This article was originally published in the latest newsletter from the Peace Economy Project. We’re re-posting it here as the Arms Trade Treaty is discussed this week in New York. Over the weekend, Sen. James Inhofe (R-Okla.) proposed an amendment to the Senate’s budget bill that would prohibit the U.S. from signing the ATT. The Senate approved the measure by a vote of 53-46. Although it’s likely that we will end up with some sort of treaty, whether or not the Obama Administration or anyone else supports it. It’s a matter of how strong of a treaty we are going to get.
Earlier in July, Iceland became the first country to ratify the Arms Trade Treaty. If 49 more countries ratify this treaty, then the international arms trade regulations outlined in the treaty will be entered into force. The United States, although supported and instrumental of bringing this treaty to fruition, will not be on of 49 countries to ratify this treaty. In fact, it will be a shock if we even sign this treaty at all.
Even though the Arms Trade Treaty is specifically about international arms trade, and has nothing to with the Second Amendment or how U.S citizens use or purchase guns in this country (unless, of course, they plan to commit human rights abuses or purchase guns directly from China), many Americans still oppose this treaty. The main reasons behind this opposition are unfounded fears and untruths. Here are three of these unfounded reasons that, unfortunately, will prevent the U.S from signing this treaty at all.
The Arms Trade Treaty will create a national firearms registry, or will require American gun owners to register their guns with the United Nations
Even though the Bureau of Alcohol, Tobacco, Firearms and Explosives (ATF) and the President have the power to control the import of firearms and defense items, this has nothing to do with any sort of national registry. All the treaty does is require each country to adopt measures to prevent weapons from getting into the black market by keeping records of weapons entering or leaving the country. A registry wouldn’t do anything because the weapons are already in the country, and wouldn’t mean anything to the overall international arms trade. Besides, the requirements outlined in the treaty are the same as current U.S. law. There wouldn’t be any change to the law or domestic registration if the treaty were ratified.
The Arms Trade Treaty Doesn’t Mean Anything if Countries Like Russia and China Don’t Sign It
This argument is ridiculous, because it’s similar to arguing that a law against murder shouldn’t exist because axe murderers will still murder, so the law means nothing unless axe murderers stop murdering and follow such a law. Yes, murder still exists in today’s world, but that doesn’t mean the law isn’t doing anything.

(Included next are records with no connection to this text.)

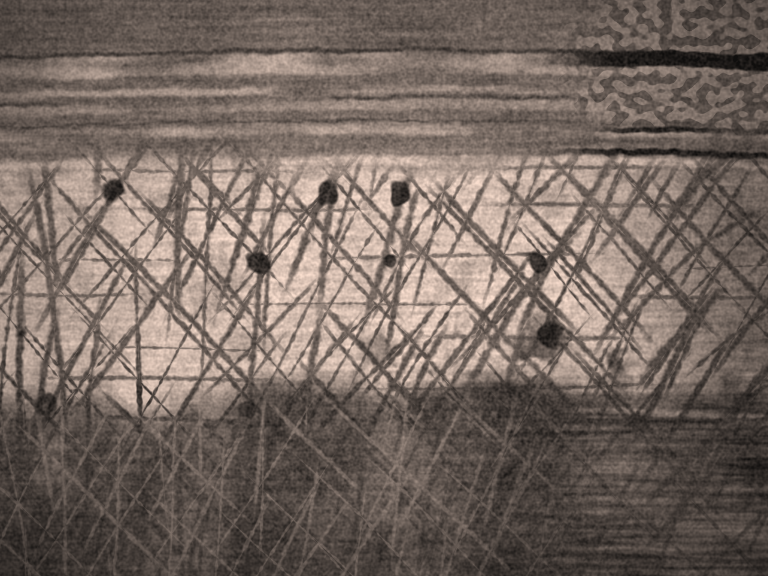
Give the GLSL for this texture, as a WebGL 1 fragment shader.

```glsl
precision highp float;
uniform vec2 u_resolution;

const vec3 SEPIA = vec3(1.0, 0.89, 0.825);

vec2 hash2(vec2 p) {
  vec3 q = fract(p.xyx * vec3(0.1031, 0.1030, 0.0973));
  q += dot(q, q.yzx + 33.33);
  return fract((q.xx + q.yz) * q.zy);
}

float corner(vec2 cell, vec2 offset, vec2 f) {
  return dot(hash2(cell + offset) * 2.0 - 1.0, f - offset);
}

// Gradient noise, roughly -0.7 to 0.7
float noise(vec2 p) {
  vec2 i = floor(p), f = p - i;
  vec2 s = f * f * f * (f * (f * 6.0 - 15.0) + 10.0);
  float low = mix(corner(i, vec2(0.0), f), corner(i, vec2(1.0, 0.0), f), s.x);
  float high = mix(corner(i, vec2(0.0, 1.0), f), corner(i, vec2(1.0), f), s.x);
  return 1.3 * mix(low, high, s.y);
}

float fbm(vec2 p) {
  float sum = 0.0, gain = 0.6;
  for (int i = 0; i < 4; i++) {
    sum += gain * noise(p);
    p = mat2(1.6, 1.2, -1.2, 1.6) * p + 7.3;
    gain *= 0.55;
  }
  return sum;
}

float band(float y, float centre, float halfWidth, float soft) {
  return 1.0 - smoothstep(halfWidth - soft, halfWidth + soft, abs(y - centre));
}

// One family of broken, tapering, nearly parallel strokes
float scratches(vec2 p, float angle, float spacing, float width, float seed, float rough) {
  vec2 dir = vec2(cos(angle), sin(angle));
  vec2 q = vec2(dot(p, dir), dot(p, vec2(-dir.y, dir.x)));
  q.y += 0.008 * noise(q * 4.0 + seed);
  float row = floor(q.y / spacing);
  float along = q.x / 0.6 + hash2(vec2(row, seed)).x;
  vec2 rnd = hash2(vec2(row + seed * 17.0, floor(along)));
  float t = fract(along) - 0.5;
  float centre = (row + 0.5 + 0.5 * (rnd.x - 0.5) + 0.4 * (rnd.y - 0.5) * t) * spacing;
  float reach = 0.2 + 0.3 * rnd.y;
  float taper = 1.0 - smoothstep(reach * 0.6, reach, abs(t));
  float w = width * (0.5 + rnd.x) * (0.4 + 0.6 * taper);
  float d = abs(q.y - centre) + 0.003 * rough;
  float aa = 0.7 / u_resolution.y;
  return taper * (1.0 - smoothstep(w * 0.5 - aa, w * 1.2 + aa, d));
}

// Scattered round pits, one chance per cell
float pits(vec2 p, float scale, float chance) {
  vec2 cell = floor(p * scale), f = fract(p * scale);
  vec2 rnd = hash2(cell + 41.0);
  float radius = 0.07 + 0.13 * rnd.y;
  float d = length(f - 0.3 - 0.4 * rnd.yx) + 0.09 * noise(p * scale * 5.0);
  return step(rnd.x, chance) * (1.0 - smoothstep(radius - 0.03, radius + 0.03, d));
}

// Horizontal layers: dull top, bright worn strip, dark base
float layers(vec2 p, float cloud, float fibre) {
  float y = p.y + 0.005 * noise(p * vec2(9.0, 20.0)) + 0.004 * noise(p * 45.0)
          - 0.012 * sin(p.x * 2.2);
  float right = smoothstep(0.9, 1.08, p.x);
  float worn = smoothstep(-0.4, 0.25, noise(vec2(p.x * 5.0, p.y * 30.0)) + 0.5 * cloud);
  float top = 0.47 + 0.1 * cloud + 0.09 * fibre;
  float bright = 0.82 + 0.16 * cloud + 0.1 * fibre - 0.28 * smoothstep(1.0, 1.33, p.x);
  float base = 0.38 + 0.26 * cloud + mix(0.07, 0.2, right) * fibre;
  float tone = mix(bright, top, smoothstep(0.68, 0.74, y + 0.04 * cloud));
  tone = mix(base, tone, smoothstep(0.27, 0.35, y + 0.06 * cloud));

  // Raised pale ledges and their shadows
  tone = mix(tone, 0.72 + 0.3 * cloud, 0.9 * worn * band(y, 0.878, 0.018, 0.004));
  tone = mix(tone, 0.76, 0.8 * worn * band(y, 0.833, 0.006, 0.004));
  tone = mix(tone, 0.68, 0.7 * worn * band(y, 0.806, 0.009, 0.004));
  tone = mix(tone, 0.74, 0.8 * worn * band(y, 0.763, 0.009, 0.005));
  tone = mix(tone, 0.88, 0.8 * worn * band(y, 0.711, 0.008, 0.005));
  tone = mix(tone, 0.24, 0.65 * band(y, 0.901, 0.003, 0.003));
  tone = mix(tone, 0.25, 0.6 * worn * band(y, 0.819, 0.003, 0.003));
  tone = mix(tone, 0.25, 0.5 * band(y, 0.779, 0.002, 0.003));

  // Speckled crust at the upper right
  float crust = smoothstep(0.95, 1.12, p.x + 0.2 * cloud) * smoothstep(0.74, 0.79, y);
  float speckle = smoothstep(-0.08, 0.1, noise(p * vec2(48.0, 62.0)));
  tone = mix(tone, mix(0.66, 0.38, speckle), 0.75 * crust);
  tone = mix(tone, 0.14, right * band(y, 0.89, 0.014, 0.003));
  tone = mix(tone, 0.18, right * worn * band(y, 0.768, 0.005, 0.003));
  tone = mix(tone, 0.16, right * band(y, 0.728, 0.005, 0.003));
  return mix(tone, 0.7, 0.7 * right * worn * band(y, 0.276, 0.005, 0.004));
}

void main() {
  vec2 p = gl_FragCoord.xy / u_resolution.y;
  vec2 uv = gl_FragCoord.xy / u_resolution;
  float cloud = fbm(p * 5.0);
  float fibre = noise(p * vec2(5.0, 95.0)) + 0.6 * noise(p * vec2(14.0, 170.0));
  float rough = noise(p * 85.0) + 0.5 * noise(p * 40.0);
  float tone = layers(p, cloud, fibre);

  // Crossing strokes: dark on the bright strip, pale on the base
  float dark = 0.0, pale = 0.0;
  for (int i = 0; i < 12; i++) {
    float k = float(i), family = mod(k, 3.0);
    float lean = 0.3 * (hash2(vec2(k, 5.0)).x - 0.5);
    float angle = lean + (family < 0.5 ? -0.72 : family < 1.5 ? 0.95 : 1.55 - 0.5 * uv.x);
    dark = max(dark, scratches(p, angle, 0.095, 0.0042, k + 1.0, rough));
    if (i < 6) pale = max(pale, scratches(p, angle + 0.06, 0.08, 0.0026, k + 31.0, rough));
  }
  dark = max(dark, 0.8 * scratches(p, -0.01, 0.075, 0.0032, 61.0, rough));
  float strip = smoothstep(0.22, 0.34, p.y) * (1.0 - smoothstep(0.67, 0.76, p.y + 0.1 * cloud));
  float lower = 1.0 - smoothstep(0.26, 0.36, p.y);
  tone = mix(tone, 0.2, dark * (0.8 * strip + 0.4 * lower) * (0.85 + 0.4 * cloud));
  tone = mix(tone, 0.62, 0.55 * pale * lower * (1.0 - smoothstep(0.7, 1.2, p.x)));

  // Stains and pits
  float stainRow = band(p.y, 0.385, 0.05, 0.06) * smoothstep(0.3, 0.75, uv.x + 0.2 * cloud);
  float stain = smoothstep(0.12, 0.3, fbm(p * 9.0 + 3.0)) * (0.25 + 0.75 * stainRow);
  tone = mix(tone, 0.22, 0.75 * stain * strip);
  tone = mix(tone, 0.13, 0.85 * pits(p, 8.0, 0.2) * strip);

  // Grain, contrast and darkened corners
  tone += 0.11 * noise(p * 190.0) + 0.09 * noise(p * 110.0) + 0.07 * noise(p * 55.0);
  vec2 edge = uv - vec2(0.47, 0.54);
  tone *= 1.06 - 0.95 * dot(edge, edge);
  gl_FragColor = vec4(clamp(tone, 0.06, 0.98) * SEPIA, 1.0);
}
```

Just because some countries may not sign this doesn’t mean that having the treaty in place isn’t going to have an impact or make any substantial difference. Yet, this is an argument that has been used to oppose previous international treaties, most notably the Kyoto Protocol and the Nuclear Non-Proliferation Treaty.
The Arms Trade Treaty will Prevent the U.S from Aiding Israel
Weapons should not end up in the hands of human rights abusers, even if these abusers are our political allies or are receiving aid from the United States. If Israel is committing human rights abuses, then they should not be receiving weapons from us or anyone else. That’s the point of this treaty. If we still want to provide aid to Israel, then we can do so in a way that doesn’t mean giving or selling weapons. However, no politician wants to be seen as anti-Israel, so this argument will be enough to drive representatives away from supporting the Arms Trade Treaty.
Opposition to the Arms Trade Treaty is like opposing the construction of a school because it could be a horrible school, or because kids could fight in the halls, or because bad teachers could end up there. Sure, those things could happen, but that doesn’t mean you don’t build the school and stop kids from getting an education. You address these other issues as they arise, or you implement additional measures to prevent these things from happening. Opposing the construction of the school in this example means overlooking the bigger picture of education, just like opposing the treaty overlooks the bigger picture of human rights violations and the current contribution of the arms trade to those violations.